The next day, some of my fellow volunteers went back into town for more shopping, but I declined.
This jungle retreat was really beautiful and serene, and I remained in meditation mode the rest of the weekend.
I found a quiet spot in our little housing area and meditated for 20 minutes, and then I walked one of the trails on the grounds, enjoying the quiet, and communing with nature.
I spotted this very cute cat on the trail.
I love cats, and it was nice to be able to spend a little time with one, after spending that first week working with dogs exclusively.
My nature walk was pretty nice.
There were a lot of interesting butterflies flitting about on the trail.
I even spotted a slug on a tree trunk.
The coolest, though, were the monkeys hopping around up in the trees. They were pretty fast and not easy to photograph, but I managed to snag a photo of one.
The retreat was exactly what we all needed to before the start of the second half of the mission.

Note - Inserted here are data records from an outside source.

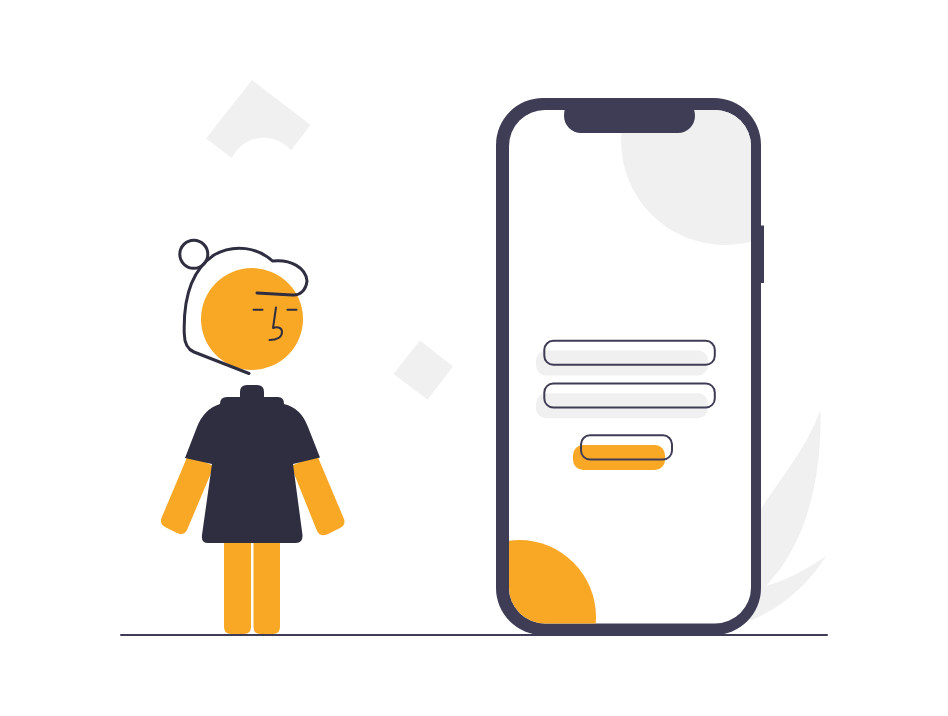
<!DOCTYPE html>
<html lang="en">
<head>
<meta charset="utf-8">
<title>Mobile login illustration</title>
<style>
:root {
  --paper: #ffffff;
  --mist: #f0f0f0;
  --amber: #f9a826;
  --ink: #2f2e41;
  --frame: #3f3d56;
}
html, body { margin: 0; background: var(--paper); overflow: hidden; }
.illustration { display: block; width: 948px; height: 716px; }
.mist { fill: var(--mist); }
.amber { fill: var(--amber); }
.ink { fill: var(--ink); }
.frame { fill: var(--frame); }
.paper { fill: var(--paper); }
.field-outline { fill: none; stroke: var(--frame); stroke-width: 2; }
.ground { stroke: var(--frame); stroke-width: 2; stroke-linecap: round; }
.hair { fill: none; stroke: var(--ink); stroke-width: 3; stroke-linecap: round; stroke-linejoin: round; }
.feature { fill: none; stroke: var(--ink); stroke-width: 2; stroke-linecap: round; stroke-linejoin: round; }
</style>
</head>
<body>
<svg class="illustration" viewBox="0 0 948 716" role="img" aria-label="A person standing beside a large phone that shows a login form">
  <defs>
    <clipPath id="screen-area"><rect x="509" y="110" width="242" height="513.5" rx="36"/></clipPath>
    <g id="input-field">
      <rect class="mist" x="536" y="350.5" width="172" height="25" rx="10"/>
      <rect class="field-outline" x="544.3" y="340.8" width="170.5" height="24" rx="9"/>
    </g>
  </defs>

  <g id="backdrop-shapes" class="mist">
    <path d="M252 80L310.500 125L291 150.500C276 132 244 133 232 158L206 138.500Z"/>
    <path d="M420 340.500L453 366.500L427.500 399.500L393.500 374Z"/>
  </g>

  <g id="leaves" class="mist">
    <path d="M820.500 410C806 449 780 479 761 509L750 560V621C785 606 809 583 826 556C806 570 787 580 766 586C806 544 822 480 820.500 410Z"/>
  </g>

  <g id="phone">
    <rect class="frame" x="755" y="225.500" width="9" height="57.500"/>
    <rect class="frame" x="496" y="98" width="265" height="537" rx="47"/>
    <rect class="paper" x="509" y="110" width="242" height="513.5" rx="36"/>
    <g clip-path="url(#screen-area)">
      <circle class="mist" cx="725" cy="141" r="104"/>
      <circle class="amber" cx="519" cy="617" r="77"/>
    </g>
    <path id="notch" class="frame" d="M565 108H693.500Q695 112 695 116A17 17 0 0 1 678 133H581A17 17 0 0 1 564 116Q564 112 565 108Z"/>
    <use href="#input-field"/>
    <use href="#input-field" y="42.700"/>
    <g id="submit-button">
      <rect class="amber" x="573" y="445" width="92" height="25" rx="10"/>
      <rect class="field-outline" x="581" y="435.300" width="91" height="24.200" rx="9"/>
    </g>
  </g>

  <line class="ground" x1="121" y1="635" x2="827" y2="635"/>

  <g id="person">
    <g id="limbs" class="amber">
      <path d="M188 455L161.500 518Q159.500 524 165 527L177 533Q184 536 187 530L214 466Z"/>
      <path d="M317 455L344 519Q346 525 340 528L327 534.500Q320 537 317 531L291 466Z"/>
      <path d="M224 538H251V627Q251 634 244 634H231Q224 634 224 627Z"/>
      <path d="M253.500 538H280V627Q280 634 273 634H260.500Q253.500 634 253.500 627Z"/>
    </g>
    <path id="shirt" class="ink" d="M240 397V392Q240 385 247 385H257Q264 385 264 392V397H278Q284 397 284 404Q301 408 308 427L320 457.500L293 464L302.500 535Q303 543 296 543H208Q201 543 202 535L212 464L185 458L197 427Q204 409 220 404Q220 397 227 397Z"/>
    <g id="head">
      <circle class="amber" cx="252" cy="319" r="51"/>
      <circle class="hair" cx="193.800" cy="254.300" r="14"/>
      <path class="hair" d="M249 373.500L194 352Q184.500 348 184.300 334C183 295 193 269 214 255C235 243 258 248 272.500 261C291 259 306 268 307 281C306 290 300 296 292 295L257 293"/>
      <path class="feature" d="M253.500 309.800H262.500M287.500 309.800H296.500M276 307.500L273 328C278 326 282 328 282 332C282 337 277 340 269.500 340"/>
    </g>
  </g>
</svg>
</body>
</html>
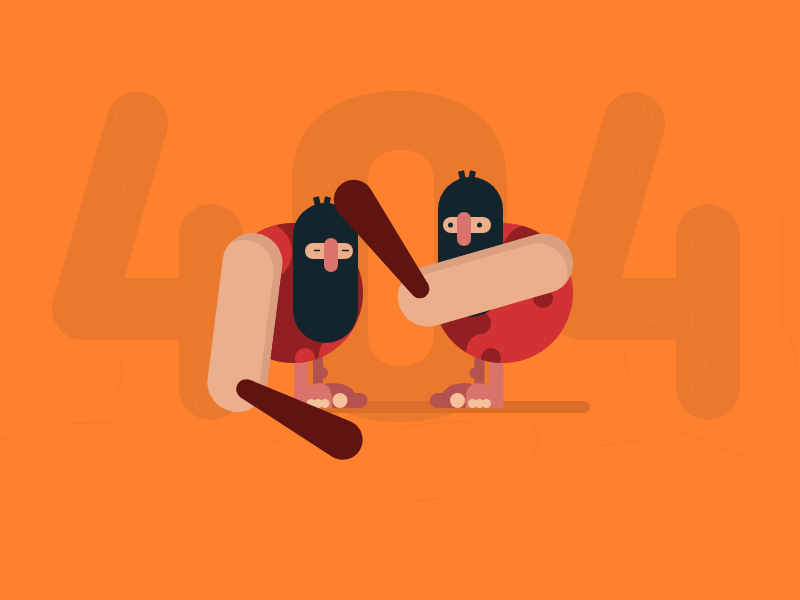
<!DOCTYPE html>
<html lang="en">
<head>
<meta charset="utf-8">
<title>404</title>
<style>
:root {
  --orange: #ff802d;
  --digit: #ea782d;
  --grain: #f57d2d;
  --ground: #db6f2a;
  --mask: #14242d;
  --skin: #ebaf8b;
  --skin-shade: #d99f7f;
  --toe: #f5c29b;
  --pink: #d9736b;
  --pink-dark: #b3524e;
  --red: #d23233;
  --red-dark: #921f21;
  --bat: #601412;
}
html, body { margin: 0; height: 100%; overflow: hidden; background: var(--orange); }
svg { display: block; width: 800px; height: 600px; }
.digit { fill: none; stroke: var(--digit); stroke-linecap: round; stroke-linejoin: round; }
.grain { fill: none; stroke: var(--grain); stroke-width: 1; }
.ripple { fill: none; stroke: var(--digit); stroke-width: 1; opacity: .6; }
.mask { fill: var(--mask); }
.hair { fill: none; stroke: var(--mask); stroke-width: 6; }
.skin { fill: var(--skin); }
.skin-shade { fill: var(--skin-shade); }
.toe { fill: var(--toe); }
.pink { fill: var(--pink); }
.pink-dark { fill: var(--pink-dark); }
.red { fill: var(--red); }
.red-dark { fill: var(--red-dark); }
.bat { fill: var(--bat); }
.lid { fill: none; stroke: var(--mask); stroke-width: 1.5; }
</style>
</head>
<body>
<svg viewBox="0 0 800 600" role="img" aria-label="404 with two masked figures swinging bats">
  <defs>
    <g id="four">
      <path class="digit" stroke-width="62" d="M137 123 83 309H211"/>
      <path class="digit" stroke-width="64" d="M211 236V388"/>
      <path class="grain" d="M118 103C112 150 92 215 72 282M126 98C122 160 103 220 86 290M138 96C136 150 118 210 104 276M148 97C146 140 132 190 120 235M157 103C154 130 146 160 138 184M70 318C105 312 140 326 178 318M192 220C200 270 190 340 196 408M208 212C215 270 203 340 210 414M224 214C230 270 220 340 226 410"/>
    </g>
    <g id="head">
      <path class="hair" d="M26 8 23-6M32 8 35-6"/>
      <rect class="mask" width="65" height="140" rx="32.5"/>
    </g>
    <g id="face">
      <rect class="skin" width="48" height="16" rx="8"/>
    </g>
    <rect id="nose" class="pink" width="14" height="34" rx="7"/>
    <g id="legs">
      <g class="pink-dark">
        <rect x="313" y="350" width="10" height="46"/>
        <circle cx="322" cy="373" r="6"/>
        <path d="M313 408V391Q320 383 333 383 349 383 355 393H360A7.500 7.500 0 0 1 360 408Z"/>
      </g>
      <g class="pink">
        <path d="M294 350H308V387Q314 383 320 383 332 384 332 400V408H294Z"/>
        <circle cx="302" cy="373" r="6"/>
      </g>
      <g class="toe">
        <circle cx="340" cy="400.500" r="7.500"/>
        <circle cx="311" cy="403.500" r="4.500"/>
        <circle cx="318" cy="403.500" r="4.500"/>
        <circle cx="325" cy="403.500" r="4.500"/>
      </g>
    </g>
    <clipPath id="arm-outline"><rect x="-90" y="-30" width="180" height="60" rx="30"/></clipPath>
    <g id="arm" clip-path="url(#arm-outline)">
      <rect class="skin-shade" x="-90" y="-30" width="180" height="60"/>
      <rect class="skin" x="-98" y="-22" width="180" height="60" rx="30"/>
    </g>
    <clipPath id="left-body-outline"><circle cx="293" cy="293" r="70"/></clipPath>
    <clipPath id="right-body-outline"><circle cx="503" cy="293" r="70"/></clipPath>
  </defs>

  <rect width="800" height="600" fill="var(--orange)"/>

  <g id="number">
    <use href="#four"/>
    <use href="#four" x="497"/>
    <path fill="var(--digit)" fill-rule="evenodd" d="M400 91C465 91 507 122 507 182V331C507 391 465 422 400 422 335 422 292 391 292 331V182C292 122 335 91 400 91ZM401 150C380 150 368 162 368 182V334C368 354 380 366 401 366 422 366 434 354 434 334V182C434 162 422 150 401 150Z"/>
    <path class="grain" d="M304 190C302 145 335 112 375 103M316 190C318 150 345 120 390 108M328 190C330 155 352 128 396 117M341 182C346 152 364 138 400 132M410 102C455 104 484 125 494 168M412 117C450 120 474 140 481 170M412 133C440 136 460 152 464 180M380 385C410 396 450 388 475 366M376 402C420 410 465 398 488 370"/>
  </g>

  <g id="floor-texture">
    <path class="ripple" d="M0 437Q20 440 32 451M66 424 115 422M242 427 321 461M393 430Q430 420 474 422M532 422Q545 440 530 460M627 330Q620 350 628 375M682 432 752 460M738 428 800 470M782 215V330M790 335 798 368M25 283 62 310M118 355Q126 370 118 392M412 502 440 498M600 446 640 440"/>
  </g>

  <rect id="ground-shadow" x="300" y="401" width="290" height="12" rx="6" fill="var(--ground)"/>

  <g id="left-figure">
    <use href="#legs"/>
    <g clip-path="url(#left-body-outline)">
      <rect class="red-dark" x="223" y="223" width="140" height="140"/>
      <circle class="red" cx="262" cy="252" r="30"/>
      <path class="red" d="M318 363Q318 338 336 334 352 332 358 314L370 365Z"/>
      <circle class="red" cx="305" cy="358" r="10"/>
    </g>
    <use href="#head" x="293" y="203"/>
    <use href="#face" x="305" y="243"/>
    <path class="lid" d="M314 250.500H320M342 250.500H349"/>
    <use href="#nose" x="324" y="238"/>
    <use href="#arm" transform="translate(245 322.500) rotate(-82.800) scale(1 -1)"/>
    <path class="bat" d="M249.800 379.800 350.700 421.500A20 20 0 1 1 332.100 456.800L240.600 397.400A10 10 0 0 1 249.800 379.800Z"/>
  </g>

  <g id="right-figure">
    <use href="#legs" transform="translate(797.500 0) scale(-1 1)"/>
    <g clip-path="url(#right-body-outline)">
      <rect class="red" x="433" y="223" width="140" height="140"/>
      <path class="red-dark" d="M500 252Q508 226 530 224L556 245 500 275ZM433 290H480V312A11 11 0 0 1 480 334Q468 336 466 352L433 340Z"/>
      <circle class="red-dark" cx="543" cy="298" r="10"/>
      <circle class="red-dark" cx="491" cy="358" r="10"/>
    </g>
    <use href="#head" x="438" y="177"/>
    <use href="#face" x="443" y="217"/>
    <circle class="mask" cx="450.500" cy="225" r="2.500"/>
    <circle class="mask" cx="479.500" cy="225" r="2.500"/>
    <use href="#nose" x="457" y="212"/>
    <use href="#arm" transform="translate(485.500 280) rotate(-16)"/>
    <path class="bat" d="M428.100 284.100 371.100 189.700A20 20 0 1 0 339.200 213.400L413 295.400A9.500 9.500 0 0 0 428.100 284.100Z"/>
  </g>
</svg>
</body>
</html>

I am delighted to announce that in February 2020, I will once again be joining a team of Mission Rabies volunteers on another vaccination drive. The destination: Ghana! Our intention, as always, is to vaccinate as many dogs as possible, with a goal of immunizing 70% of the dog population. At this level of immunity, the rabies cycle is broken. To do this type of work is expensive and requires many resources. If you support the work that I am doing with this amazing organization, I ask that you make a donation to the cause. Every dollar helps.